AWS App Mesh
AWS App Mesh is a service mesh that provides application-level networking to make it easy for your services to communicate with each other across multiple types of compute infrastructure. App Mesh standardizes how your services communicate, giving you end-to-end visibility and ensuring high-availability for your applications.
Modern applications are typically composed of multiple services. Each service may be built using multiple types of compute infrastructure such as Amazon EC2 and AWS Fargate. As the number of services grow within an application, it becomes difficult to pinpoint the exact location of errors, re-route traffic after failures, and safely deploy code changes. Previously, this has required you to build monitoring and control logic directly into your code and redeploy your service every time there are changes.

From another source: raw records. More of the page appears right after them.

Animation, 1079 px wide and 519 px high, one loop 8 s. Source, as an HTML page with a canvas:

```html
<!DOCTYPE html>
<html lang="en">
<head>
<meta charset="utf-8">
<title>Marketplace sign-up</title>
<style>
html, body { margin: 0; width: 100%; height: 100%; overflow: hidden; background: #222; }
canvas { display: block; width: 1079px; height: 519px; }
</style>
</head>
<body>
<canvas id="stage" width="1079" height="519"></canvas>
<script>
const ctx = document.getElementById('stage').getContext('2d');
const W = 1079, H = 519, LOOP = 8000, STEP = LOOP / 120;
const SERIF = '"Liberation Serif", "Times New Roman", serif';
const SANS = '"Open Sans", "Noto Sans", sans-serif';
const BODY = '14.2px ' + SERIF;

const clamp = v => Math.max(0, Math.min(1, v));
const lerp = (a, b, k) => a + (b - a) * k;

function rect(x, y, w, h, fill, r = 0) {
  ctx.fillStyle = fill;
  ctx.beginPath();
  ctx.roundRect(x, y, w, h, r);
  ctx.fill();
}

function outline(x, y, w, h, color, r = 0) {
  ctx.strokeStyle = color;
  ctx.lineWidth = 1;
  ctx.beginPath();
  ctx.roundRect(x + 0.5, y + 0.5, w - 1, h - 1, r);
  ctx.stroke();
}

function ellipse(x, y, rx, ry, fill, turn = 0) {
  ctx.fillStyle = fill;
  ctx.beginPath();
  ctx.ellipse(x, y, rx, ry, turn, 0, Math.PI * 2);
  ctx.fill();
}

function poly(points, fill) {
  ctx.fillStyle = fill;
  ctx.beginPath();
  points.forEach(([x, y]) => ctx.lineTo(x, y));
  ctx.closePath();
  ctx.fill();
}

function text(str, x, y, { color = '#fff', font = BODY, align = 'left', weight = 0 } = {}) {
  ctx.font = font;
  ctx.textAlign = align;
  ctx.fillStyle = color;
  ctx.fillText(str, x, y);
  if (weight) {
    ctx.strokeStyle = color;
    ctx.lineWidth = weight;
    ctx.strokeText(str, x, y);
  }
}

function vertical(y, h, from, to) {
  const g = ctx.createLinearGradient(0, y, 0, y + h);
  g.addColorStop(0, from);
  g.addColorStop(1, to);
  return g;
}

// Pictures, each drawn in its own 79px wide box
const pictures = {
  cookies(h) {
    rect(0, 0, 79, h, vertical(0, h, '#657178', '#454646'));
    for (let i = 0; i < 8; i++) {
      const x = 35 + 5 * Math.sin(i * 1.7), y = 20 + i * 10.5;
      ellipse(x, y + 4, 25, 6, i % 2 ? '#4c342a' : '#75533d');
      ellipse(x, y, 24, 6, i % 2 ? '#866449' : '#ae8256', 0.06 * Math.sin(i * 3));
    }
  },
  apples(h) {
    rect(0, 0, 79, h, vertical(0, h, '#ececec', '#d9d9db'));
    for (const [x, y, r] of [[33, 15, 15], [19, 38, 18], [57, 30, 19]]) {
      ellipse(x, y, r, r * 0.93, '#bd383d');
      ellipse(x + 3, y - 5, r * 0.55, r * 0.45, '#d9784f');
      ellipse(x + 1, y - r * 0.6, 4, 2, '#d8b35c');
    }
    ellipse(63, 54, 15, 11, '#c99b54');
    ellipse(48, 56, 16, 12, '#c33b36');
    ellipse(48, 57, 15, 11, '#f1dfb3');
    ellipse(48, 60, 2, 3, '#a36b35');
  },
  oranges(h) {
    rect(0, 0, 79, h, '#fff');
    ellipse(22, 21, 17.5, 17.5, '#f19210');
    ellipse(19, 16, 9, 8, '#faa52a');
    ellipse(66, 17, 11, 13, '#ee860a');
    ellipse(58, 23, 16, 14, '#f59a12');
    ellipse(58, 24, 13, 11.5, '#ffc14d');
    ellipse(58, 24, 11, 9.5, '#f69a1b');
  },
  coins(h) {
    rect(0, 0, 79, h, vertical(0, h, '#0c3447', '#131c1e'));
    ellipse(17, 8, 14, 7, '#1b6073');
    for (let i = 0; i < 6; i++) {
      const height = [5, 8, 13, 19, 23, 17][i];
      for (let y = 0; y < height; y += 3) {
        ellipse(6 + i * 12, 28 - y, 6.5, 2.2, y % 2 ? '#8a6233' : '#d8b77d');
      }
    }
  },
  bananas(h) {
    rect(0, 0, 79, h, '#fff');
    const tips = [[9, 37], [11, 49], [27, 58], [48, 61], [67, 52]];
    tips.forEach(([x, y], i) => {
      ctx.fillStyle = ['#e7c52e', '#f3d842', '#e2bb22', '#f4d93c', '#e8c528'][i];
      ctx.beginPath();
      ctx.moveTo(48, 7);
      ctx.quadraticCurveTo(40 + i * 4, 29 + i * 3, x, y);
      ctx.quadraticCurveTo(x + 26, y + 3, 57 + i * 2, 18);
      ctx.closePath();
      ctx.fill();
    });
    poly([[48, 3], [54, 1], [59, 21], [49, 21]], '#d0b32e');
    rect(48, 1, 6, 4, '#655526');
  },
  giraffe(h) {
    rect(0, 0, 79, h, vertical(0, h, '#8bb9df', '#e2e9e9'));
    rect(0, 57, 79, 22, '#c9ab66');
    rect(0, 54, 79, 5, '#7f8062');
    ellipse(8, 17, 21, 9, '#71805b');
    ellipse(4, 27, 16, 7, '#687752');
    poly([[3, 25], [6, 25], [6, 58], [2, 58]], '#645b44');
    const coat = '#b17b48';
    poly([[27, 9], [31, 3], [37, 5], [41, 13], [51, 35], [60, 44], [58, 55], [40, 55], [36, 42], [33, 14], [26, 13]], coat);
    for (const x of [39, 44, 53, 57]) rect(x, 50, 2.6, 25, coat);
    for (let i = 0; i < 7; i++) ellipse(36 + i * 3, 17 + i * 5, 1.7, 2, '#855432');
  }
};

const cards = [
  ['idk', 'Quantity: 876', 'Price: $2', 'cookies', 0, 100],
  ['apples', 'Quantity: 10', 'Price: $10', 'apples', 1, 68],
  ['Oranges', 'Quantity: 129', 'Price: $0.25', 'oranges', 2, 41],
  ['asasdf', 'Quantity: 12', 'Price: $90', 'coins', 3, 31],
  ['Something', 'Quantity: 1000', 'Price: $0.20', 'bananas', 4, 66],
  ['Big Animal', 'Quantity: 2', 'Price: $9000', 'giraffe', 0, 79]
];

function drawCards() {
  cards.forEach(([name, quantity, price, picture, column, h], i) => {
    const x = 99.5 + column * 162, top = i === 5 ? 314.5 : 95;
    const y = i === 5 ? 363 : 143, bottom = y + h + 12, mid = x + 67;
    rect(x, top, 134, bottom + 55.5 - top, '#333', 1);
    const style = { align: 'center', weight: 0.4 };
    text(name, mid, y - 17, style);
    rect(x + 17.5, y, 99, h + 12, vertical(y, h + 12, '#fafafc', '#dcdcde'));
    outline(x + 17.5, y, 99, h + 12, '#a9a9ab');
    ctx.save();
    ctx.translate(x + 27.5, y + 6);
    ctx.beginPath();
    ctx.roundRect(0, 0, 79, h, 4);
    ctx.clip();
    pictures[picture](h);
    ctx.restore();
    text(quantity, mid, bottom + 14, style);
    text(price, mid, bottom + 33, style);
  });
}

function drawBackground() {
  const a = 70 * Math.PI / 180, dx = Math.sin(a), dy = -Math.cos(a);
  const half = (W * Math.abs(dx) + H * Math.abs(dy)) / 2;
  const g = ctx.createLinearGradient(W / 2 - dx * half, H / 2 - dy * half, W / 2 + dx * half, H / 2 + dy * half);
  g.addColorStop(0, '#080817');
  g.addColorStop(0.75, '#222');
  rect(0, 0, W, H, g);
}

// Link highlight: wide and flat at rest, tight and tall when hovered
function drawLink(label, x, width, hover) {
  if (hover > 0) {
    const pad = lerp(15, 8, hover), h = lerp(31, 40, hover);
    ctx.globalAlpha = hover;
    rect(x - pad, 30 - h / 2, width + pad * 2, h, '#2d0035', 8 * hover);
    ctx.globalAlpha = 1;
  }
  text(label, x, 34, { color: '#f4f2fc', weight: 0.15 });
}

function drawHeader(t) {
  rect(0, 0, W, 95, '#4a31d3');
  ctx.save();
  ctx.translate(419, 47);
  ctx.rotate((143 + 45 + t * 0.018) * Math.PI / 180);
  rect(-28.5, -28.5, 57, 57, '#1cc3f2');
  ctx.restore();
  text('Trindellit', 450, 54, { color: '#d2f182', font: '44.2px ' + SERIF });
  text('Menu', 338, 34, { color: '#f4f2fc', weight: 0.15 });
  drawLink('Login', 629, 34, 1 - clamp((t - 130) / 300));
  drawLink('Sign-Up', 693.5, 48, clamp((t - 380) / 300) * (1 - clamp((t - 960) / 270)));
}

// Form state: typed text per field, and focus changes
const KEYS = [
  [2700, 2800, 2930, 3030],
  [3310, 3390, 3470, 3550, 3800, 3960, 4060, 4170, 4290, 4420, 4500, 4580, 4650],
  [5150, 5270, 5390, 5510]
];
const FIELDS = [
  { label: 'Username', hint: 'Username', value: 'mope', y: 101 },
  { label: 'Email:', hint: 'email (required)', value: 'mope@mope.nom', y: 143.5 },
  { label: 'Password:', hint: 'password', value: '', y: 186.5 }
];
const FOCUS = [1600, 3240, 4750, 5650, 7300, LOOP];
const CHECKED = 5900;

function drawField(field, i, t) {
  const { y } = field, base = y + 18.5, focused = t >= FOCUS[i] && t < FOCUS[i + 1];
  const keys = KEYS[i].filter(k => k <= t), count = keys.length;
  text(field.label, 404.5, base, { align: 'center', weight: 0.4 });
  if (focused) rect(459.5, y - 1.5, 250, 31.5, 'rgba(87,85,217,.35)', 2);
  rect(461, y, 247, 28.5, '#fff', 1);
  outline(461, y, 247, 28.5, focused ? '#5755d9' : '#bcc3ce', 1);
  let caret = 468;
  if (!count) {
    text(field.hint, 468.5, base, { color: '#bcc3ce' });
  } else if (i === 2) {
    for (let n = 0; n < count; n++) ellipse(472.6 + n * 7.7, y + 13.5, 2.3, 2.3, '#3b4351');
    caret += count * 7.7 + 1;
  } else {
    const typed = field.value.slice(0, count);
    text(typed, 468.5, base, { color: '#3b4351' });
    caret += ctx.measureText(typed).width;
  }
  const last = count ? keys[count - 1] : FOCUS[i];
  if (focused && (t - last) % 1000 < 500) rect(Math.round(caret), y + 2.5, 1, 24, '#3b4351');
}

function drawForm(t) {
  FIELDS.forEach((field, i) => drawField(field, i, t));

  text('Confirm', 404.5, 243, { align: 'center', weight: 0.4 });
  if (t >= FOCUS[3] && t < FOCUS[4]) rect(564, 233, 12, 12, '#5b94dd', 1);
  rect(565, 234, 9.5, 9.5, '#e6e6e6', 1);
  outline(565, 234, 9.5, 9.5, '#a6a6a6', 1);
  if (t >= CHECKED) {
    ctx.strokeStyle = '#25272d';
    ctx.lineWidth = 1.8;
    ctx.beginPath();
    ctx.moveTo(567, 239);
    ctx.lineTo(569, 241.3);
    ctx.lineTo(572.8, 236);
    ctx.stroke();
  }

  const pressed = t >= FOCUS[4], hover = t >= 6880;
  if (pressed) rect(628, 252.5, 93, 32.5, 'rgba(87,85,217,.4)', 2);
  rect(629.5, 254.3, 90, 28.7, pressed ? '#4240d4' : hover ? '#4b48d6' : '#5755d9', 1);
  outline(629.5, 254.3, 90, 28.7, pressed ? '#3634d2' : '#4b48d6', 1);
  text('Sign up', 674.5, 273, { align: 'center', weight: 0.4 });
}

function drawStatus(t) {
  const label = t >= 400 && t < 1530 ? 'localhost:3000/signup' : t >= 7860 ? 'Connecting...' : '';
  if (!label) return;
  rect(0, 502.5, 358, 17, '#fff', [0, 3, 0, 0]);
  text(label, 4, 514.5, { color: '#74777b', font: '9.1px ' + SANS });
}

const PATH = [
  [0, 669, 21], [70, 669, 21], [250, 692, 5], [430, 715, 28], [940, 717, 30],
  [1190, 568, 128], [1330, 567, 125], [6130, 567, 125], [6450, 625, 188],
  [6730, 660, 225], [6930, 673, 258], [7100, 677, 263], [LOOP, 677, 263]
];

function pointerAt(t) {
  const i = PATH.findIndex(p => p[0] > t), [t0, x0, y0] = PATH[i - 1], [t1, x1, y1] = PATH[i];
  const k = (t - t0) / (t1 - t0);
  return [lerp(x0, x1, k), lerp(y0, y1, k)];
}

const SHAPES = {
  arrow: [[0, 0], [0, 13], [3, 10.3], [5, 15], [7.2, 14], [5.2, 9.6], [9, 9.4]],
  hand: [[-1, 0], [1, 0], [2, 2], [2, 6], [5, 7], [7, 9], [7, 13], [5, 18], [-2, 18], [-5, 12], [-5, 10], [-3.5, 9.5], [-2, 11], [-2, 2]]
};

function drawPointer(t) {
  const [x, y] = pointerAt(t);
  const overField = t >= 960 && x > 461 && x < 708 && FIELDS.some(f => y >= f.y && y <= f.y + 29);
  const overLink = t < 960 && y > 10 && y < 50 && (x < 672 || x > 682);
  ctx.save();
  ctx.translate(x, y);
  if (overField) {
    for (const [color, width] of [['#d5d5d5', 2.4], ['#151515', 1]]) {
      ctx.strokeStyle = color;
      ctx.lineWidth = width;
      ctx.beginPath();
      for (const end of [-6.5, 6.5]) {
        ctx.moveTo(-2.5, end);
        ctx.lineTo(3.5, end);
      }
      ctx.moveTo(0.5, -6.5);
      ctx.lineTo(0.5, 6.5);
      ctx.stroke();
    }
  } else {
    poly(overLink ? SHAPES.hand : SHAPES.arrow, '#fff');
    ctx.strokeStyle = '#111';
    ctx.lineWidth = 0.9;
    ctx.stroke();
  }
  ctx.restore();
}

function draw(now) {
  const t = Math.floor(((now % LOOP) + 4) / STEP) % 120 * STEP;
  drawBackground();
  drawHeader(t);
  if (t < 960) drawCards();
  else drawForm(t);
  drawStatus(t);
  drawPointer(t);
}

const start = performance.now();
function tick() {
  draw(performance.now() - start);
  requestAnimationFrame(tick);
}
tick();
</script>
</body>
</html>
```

AWS Cloud Map
AWS Cloud Map is a cloud resource discovery service. With Cloud Map, you can define custom names for your application resources, and it maintains the updated location of these dynamically changing resources. This increases your application availability because your web service always discovers the most up-to-date locations of its resources.
Modern applications are typically composed of multiple services that are accessible over an API and perform a specific function. Each service interacts with a variety of other resources, such as databases, queues, object stores, and customer-defined microservices, and it needs to be able to find the location of all the infrastructure resources on which it depends in order to function. In most cases, you manage all these resource names and their locations manually within the application code. However, manual resource management becomes time consuming and error-prone as the number of dependent infrastructure resources increases or the number of microservices dynamically scale up and down based on traffic. You can also use third-party service discovery products, but this requires installing and managing additional software and infrastructure.
Happy networking with AWS !!!